Sneak peek at a spectacular piece from the Charles Garrad Collection
From the Charles Garrad collection, which is currently being organized and examined by OAS summer student Katie Anderson. Other pieces from Charles’ collection will soon be up on the OAS website, so stay tuned!
This beautiful example of a human effigy pipe comes from the Connor-Rolling site, a contact era Tionontate (Petun) village from the Collingwood area. These types of pipes are called “pinch-face” pipes, and some scholars believe they represent shamans, or shamanistic power. The pipes are very standardized in their form and were made by Iroquoian speaking peoples across the Great Lakes region in the early 17th century.
The distinctive shape of the mouth has been interpreted by some as representing the practice of sucking or blowing that were a part of healing ceremonies; ceremonial sucking tubes are often found on sites from this era.
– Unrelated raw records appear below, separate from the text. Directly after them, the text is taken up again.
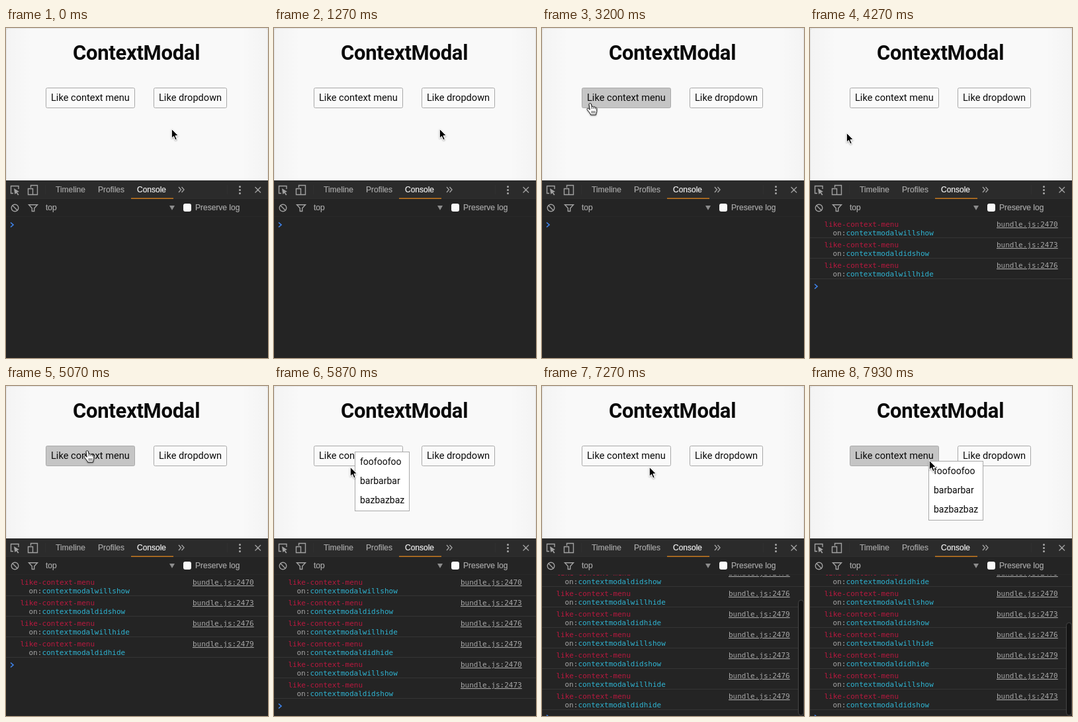
Write an HTML page that moves like this. It is 396 by 498 pixels and loops after 8 s.

```html
<!DOCTYPE html>
<html lang="en">
<head>
<meta charset="utf-8">
<title>ContextModal</title>
<style>
html, body { margin: 0; width: 100%; height: 100%; overflow: hidden; background: #242424; }
svg { display: block; width: 396px; height: 498px; }
text { white-space: pre; }
.page { font: 14.6px Roboto, sans-serif; fill: #0a0a0a; }
.title { font-size: 31px; font-weight: 700; letter-spacing: -.3px; }
.button { fill: #fafafa; stroke: #a9a9a9; }
.button.hover { fill: #c5c5c5; }
.menu { font-size: 14px; }
.tools { font: 12px "Liberation Sans", Arial, sans-serif; fill: #a8a8a8; stroke: #a8a8a8; stroke-width: .2px; }
.active { fill: #f2f2f2; stroke: #f2f2f2; }
.icon { fill: none; stroke: #a0a0a0; stroke-width: 1.4; }
.log { font: 11px "DejaVu Sans Mono", Menlo, monospace; fill: #a6a6a6; }
.name { fill: #b8193f; }
.event { fill: #2fb4d2; }
.link { text-decoration: underline; }
.rule { stroke: #353535; }
</style>
</head>
<body>
<svg viewBox="0 0 396 498">
  <defs>
    <clipPath id="view"><rect y="285" width="396" height="213"/></clipPath>
    <linearGradient id="sides">
      <stop stop-color="#000" stop-opacity=".022"/>
      <stop offset=".1" stop-color="#000" stop-opacity="0"/>
      <stop offset=".9" stop-color="#000" stop-opacity="0"/>
      <stop offset="1" stop-color="#000" stop-opacity=".022"/>
    </linearGradient>
    <filter id="shadow" x="-50%" y="-50%" width="200%" height="200%">
      <feDropShadow dx="0" dy="1" stdDeviation=".8" flood-opacity=".4"/>
    </filter>
  </defs>

  <g class="page">
    <rect width="396" height="231" fill="#e2e2e2"/>
    <path d="M1 231V4Q1 1 4 1H392Q395 1 395 4V231Z" fill="#f9f9f9"/>
    <rect x="1" y="1" width="394" height="230" fill="url(#sides)"/>
    <text class="title" x="101" y="47.5">ContextModal</text>
    <rect id="button" class="button" x="60.5" y="90.5" width="134" height="30" rx="2"/>
    <text x="68" y="110">Like context menu</text>
    <rect class="button" x="223.5" y="90.5" width="110" height="30" rx="2"/>
    <text x="231" y="110">Like dropdown</text>
    <g id="menu" class="menu">
      <rect x=".5" y=".5" width="82" height="89" fill="#fff" stroke="#a9a9a9"/>
      <text x="8" y="20">foofoofoo</text>
      <text x="8" y="49">barbarbar</text>
      <text x="8" y="78">bazbazbaz</text>
    </g>
  </g>

  <rect y="230" width="396" height="268" fill="#242424"/>
  <g id="console" class="log" clip-path="url(#view)">
    <g id="content">
      <g id="logs"></g>
      <path id="prompt" d="M7 293.5L11 297L7 300.5" fill="none" stroke="#3f86f0" stroke-width="1.6"/>
    </g>
    <rect id="thumb" x="387.5" width="8" rx="4" fill="#141414" stroke="#454545"/>
  </g>

  <g class="tools">
    <g stroke="none">
      <rect y="230" width="396" height="28" fill="#2b2b2b"/>
      <path d="M0 257.5H396M0 284.5H396" stroke="#3d3d3d"/>
      <path d="M59.5 237V251M334.5 237V251" stroke="#4a4a4a"/>
      <rect x="189" y="256.5" width="64" height="1.5" fill="#c87a20"/>
    </g>
    <text x="75" y="248">Timeline</text>
    <text x="139" y="248">Profiles</text>
    <text class="active" x="198" y="248">Console</text>
    <text x="60" y="275">top</text>
    <text x="286" y="275">Preserve log</text>
    <g class="icon">
      <path d="M19 243V238.5H7.5V249.5H11"/>
      <path d="M12 242L20 247L16.8 248L19.5 251.5L18 252.5L15.6 249L13.3 251Z" fill="#a0a0a0" stroke="none"/>
      <path d="M37.5 241V237.5H47.5V251.5H41M33.5 242.5H40.5V251.5H33.5Z"/>
      <path d="M261 240L264.5 244L261 248M265.500 240L269 244L265.500 248M376.500 240L385 248.500M385 240L376.500 248.500"/>
      <circle cx="13.500" cy="271.500" r="5.300"/>
      <path d="M9.800 267.800L17.200 275.200M34.500 266.700H47.500L42.700 272V276.500H39.300V272Z"/>
    </g>
    <g stroke="none">
      <circle cx="353.500" cy="239.500" r="1.500"/>
      <circle cx="353.500" cy="244.500" r="1.500"/>
      <circle cx="353.500" cy="249.500" r="1.500"/>
      <path d="M247 268H255L251 275Z" fill="#8c8c8c"/>
      <rect x="268" y="265" width="12" height="12" rx="3" fill="#fafafa"/>
    </g>
  </g>

  <g id="cursor" filter="url(#shadow)">
    <path id="arrow" d="M.3 .3V14.300L3.500 11.400L5.900 17L8.300 16L5.900 10.600H10.400Z" fill="#000" stroke="#fff"/>
    <g id="hand" stroke="#111" stroke-linejoin="round">
      <path d="M-2 1.200C-2 -.6 1 -.9 1.400 1L2.300 5C2.800 4 4.600 4.200 5 5.500C5.800 4.600 7.300 5 7.600 6.200C8.600 5.600 9.800 6.200 9.800 7.800V11.500C9.800 13.500 8.600 14.500 8.600 17H.6C.4 15 -2.400 12.600 -4.600 9.400C-5.800 7.600 -3.600 6.600 -2.200 8L-.7 9.200Z" fill="#fff"/>
      <path d="M2.300 5V8M5 5.500V8M7.600 6.200V8.500M2.500 11V15M4.700 11V15M6.900 11V15" fill="none" stroke-width=".8"/>
    </g>
  </g>
</svg>
<script>
const LOOP = 8000, STEP = LOOP / 120, ROW = 31, VIEW = 213, TOP = 285;
const phases = ["willshow", "didshow", "willhide", "didhide"];
const logTimes = [3260, 3390, 4190, 4330, 5320, 5460, 6460, 6590, 7730, 7860];
// Pointer stops: time, x, y
const stops = [
  [0, 250, 152], [1900, 250, 152], [2950, 73, 114], [3500, 73, 114],
  [4100, 55, 158], [4400, 55, 158], [4950, 123, 98], [5550, 123, 98],
  [6250, 104, 154], [6650, 104, 154], [7550, 180, 112], [LOOP, 180, 112]
];
const el = id => document.getElementById(id);
const show = (node, on) => node.setAttribute("visibility", on ? "visible" : "hidden");
const move = (node, x, y) => node.setAttribute("transform", `translate(${x} ${y})`);

el("logs").innerHTML = logTimes.map((_, i) => {
  const phase = i % 4;
  return `<g transform="translate(0 ${TOP + i * ROW})">
    <text class="name" x="21.500" y="15">like-context-menu</text>
    <text x="34.500" y="28">on:<tspan class="event">contextmodal${phases[phase]}</tspan></text>
    <text class="link" x="282" y="15">bundle.js:${2470 + phase * 3}</text>
    <path class="rule" d="M0 31.500H396"/></g>`;
}).join("");
const rows = [...el("logs").children];

function pointerAt(time) {
  const i = Math.max(1, stops.findIndex(s => s[0] > time));
  const [t0, x0, y0] = stops[i - 1], [t1, x1, y1] = stops[i];
  const p = (time - t0) / (t1 - t0), e = p * p * (3 - 2 * p);
  return [x0 + (x1 - x0) * e, y0 + (y1 - y0) * e];
}

function drawConsole(count) {
  rows.forEach((row, i) => show(row, i < count));
  move(el("prompt"), 0, count * ROW);
  const height = count * ROW + 10, scroll = Math.max(0, height - VIEW);
  move(el("content"), 0, -scroll);
  show(el("thumb"), scroll > 0);
  el("thumb").setAttribute("y", TOP + scroll * VIEW / height + 1);
  el("thumb").setAttribute("height", VIEW * Math.min(1, VIEW / height) - 2);
}

function draw(now) {
  const time = Math.floor((now + 4) / STEP) % 120 * STEP;
  const count = logTimes.filter(t => t <= time).length;
  const open = count % 4 === 1 || count % 4 === 2;
  const [x, y] = pointerAt(time);
  const anchor = open ? pointerAt(logTimes[count - count % 4]) : [0, 0];
  const inside = x >= 60 && x <= 195 && y >= 90 && y <= 121;
  const unmoved = Math.hypot(x - anchor[0], y - anchor[1]) < .5;
  const hand = inside && !open;

  el("button").classList.toggle("hover", inside && (!open || unmoved));
  show(el("menu"), open);
  move(el("menu"), Math.round(anchor[0]) - 1, Math.round(anchor[1]) + 1);
  show(el("hand"), hand);
  show(el("arrow"), !hand);
  move(el("cursor"), Math.round(x), Math.round(y));
  drawConsole(count);
}

function tick() {
  draw(performance.now());
  requestAnimationFrame(tick);
}
tick();
</script>
</body>
</html>
```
The increase in shamanic pipes coincides with, and was perhaps caused by, the influx of disease and societal changes brought on by European contact.
(Thanks to Caitlin for the blurb and Katie for all your hard work this summer!)